  5. I thought this was an interesting article from Not Quite Nigella

    It frustrates me that there aren't many options to really 'buy local' here, we don't have any sort of regular farmers market, it's very hit and miss at the different markets around town, the best pineapple producer in the region (in Australia, I'd dare say) has been forced to stop producing pines and turn to other crops because the golden circle cannery (who bought most of his product) has sent their work offshore to china. This means that it isn't viable for him to even offer pines locally so we all miss out on his awesome crop.

    I have looked into f&v co-ops but they don't seem to suit us at the moment, maybe as the kids get older and are less fussy about exactly which veggies and fruit they will eat we'll give it a go.

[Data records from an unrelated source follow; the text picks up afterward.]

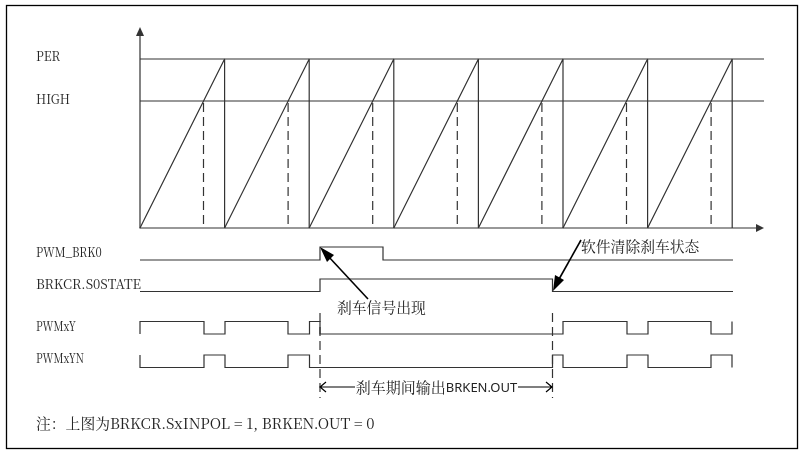
<!DOCTYPE html>
<html lang="zh-CN">
<head>
<meta charset="utf-8">
<title>PWM 刹车时序图</title>
<style>
:root {
  --paper: #fff;
  --ink: #222;
  --line: #333;
  --arrow: #000;
  --serif: "Noto Serif CJK SC", "Noto Serif", serif;
  --sans: "Noto Sans", "Open Sans", sans-serif;
}
* { box-sizing: border-box; margin: 0; }
html, body { width: 801px; height: 451px; overflow: hidden; background: var(--paper); }
.timing-diagram {
  position: relative;
  width: 801px;
  height: 451px;
  color: var(--ink);
  font: 14.8px/20px var(--serif);
  white-space: nowrap;
}
.waveforms { position: absolute; inset: 0; }
.waveforms path, .waveforms rect, .waveforms line {
  fill: none;
  stroke: var(--line);
  stroke-width: 1.2;
}
.waveforms .frame { stroke: var(--arrow); stroke-width: 1.3; }
.waveforms .dashed { stroke-dasharray: 9 5; }
.waveforms .pointer { stroke: var(--arrow); stroke-width: 1.6; }
.waveforms .measure { stroke: var(--arrow); }
.waveforms .head { fill: var(--arrow); }
.waveforms .axis-head { fill: var(--line); }
.signal-names {
  position: absolute;
  left: 36px;
  top: 34px;
  display: grid;
  grid-template-rows: 42px 44px 115px 32px 32px 10px 32px 32px;
  align-items: center;
  justify-items: start;
  padding: 0;
  list-style: none;
  font-size: 13.5px;
}
.signal-names li { transform: scaleX(var(--fit)); transform-origin: left; }
.brake-input { grid-row: 4; }
.brake-state { grid-row: 5; }
.output { grid-row: 7; }
.output-inverse { grid-row: 8; }
.callout { position: absolute; }
.brake-appears { left: 337px; top: 297px; }
.brake-cleared { left: 581px; top: 236px; }
.brake-period {
  left: 320px;
  top: 377px;
  width: 233px;
  display: flex;
  justify-content: center;
  align-items: center;
  font-size: 15px;
}
.brake-period b { font: 400 13px/20px var(--sans); }
.note { position: absolute; left: 36px; top: 413px; }
</style>
</head>
<body>
<main class="timing-diagram">
  <svg class="waveforms" width="801" height="451" viewBox="0 0 801 451" aria-hidden="true">
    <defs>
      <g id="ramp">
        <path d="M0 228L84.6 59V228"/>
        <path class="dashed" d="M63.5 103V228"/>
      </g>
    </defs>
    <rect class="frame" x="6.5" y="5.5" width="791" height="443"/>

    <g id="counter">
      <path d="M140 35V228H758"/>
      <polygon class="axis-head" points="140,27 144,36 136,36"/>
      <polygon class="axis-head" points="764,228 756,224 756,232"/>
      <line x1="140" y1="59" x2="764" y2="59"/>
      <line x1="140" y1="101" x2="764" y2="101"/>
      <use href="#ramp" x="140"/>
      <use href="#ramp" x="224.6"/>
      <use href="#ramp" x="309.2"/>
      <use href="#ramp" x="393.8"/>
      <use href="#ramp" x="478.4"/>
      <use href="#ramp" x="563"/>
      <use href="#ramp" x="647.6"/>
    </g>

    <g id="signals">
      <path d="M140 260H320V247H383V260H733"/>
      <path d="M140 291.5H320V279H552.5V291.5H733"/>
      <path d="M140 334V321.5H204V334H225V321.5H288V334H309.5V321.5H320V334H563V321.5H627V334H648V321.5H711V334H732V321.5"/>
      <path d="M140 355V367.5H204V355H225V367.5H288V355H309.5V367.5H552.5V355H563V367.5H627V355H648V367.5H711V355H732V367.5"/>
    </g>

    <g id="brake-interval">
      <line class="dashed" x1="320" y1="313" x2="320" y2="398"/>
      <line class="dashed" x1="552.5" y1="313" x2="552.5" y2="398"/>
      <path class="measure" d="M355 387H321M326 382L320 387L326 392"/>
      <path class="measure" d="M518 387H552M546 382L552 387L546 392"/>
    </g>

    <g id="pointers">
      <line class="pointer" x1="368" y1="299" x2="328" y2="256"/>
      <polygon class="head" points="320,247 334,255 327,262"/>
      <line class="pointer" x1="581" y1="240" x2="558" y2="281"/>
      <polygon class="head" points="553,291 555,275 564,280"/>
    </g>
  </svg>

  <ul class="signal-names">
    <li style="--fit:.9">PER</li>
    <li style="--fit:.89">HIGH</li>
    <li class="brake-input" style="--fit:.83">PWM_BRK0</li>
    <li class="brake-state" style="--fit:.97">BRKCR.S0STATE</li>
    <li class="output" style="--fit:.77">PWMxY</li>
    <li class="output-inverse" style="--fit:.77">PWMxYN</li>
  </ul>

  <p class="callout brake-appears">刹车信号出现</p>
  <p class="callout brake-cleared">软件清除刹车状态</p>
  <p class="callout brake-period"><span>刹车期间输出</span><b>BRKEN.OUT</b></p>
  <p class="note">注：上图为BRKCR.SxINPOL = 1, BRKEN.OUT = 0</p>
</main>
</body>
</html>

    Our 'local' IGA though very derro in customer base (and staff, really) has great fresh fruit and veg, often with about half of it being over priced and the other half being well below what Coles and Woolies are charging.

  6. This is part of why I am looking forward to the new Willows upgrade, it is supposed to include a farmers' market in it!!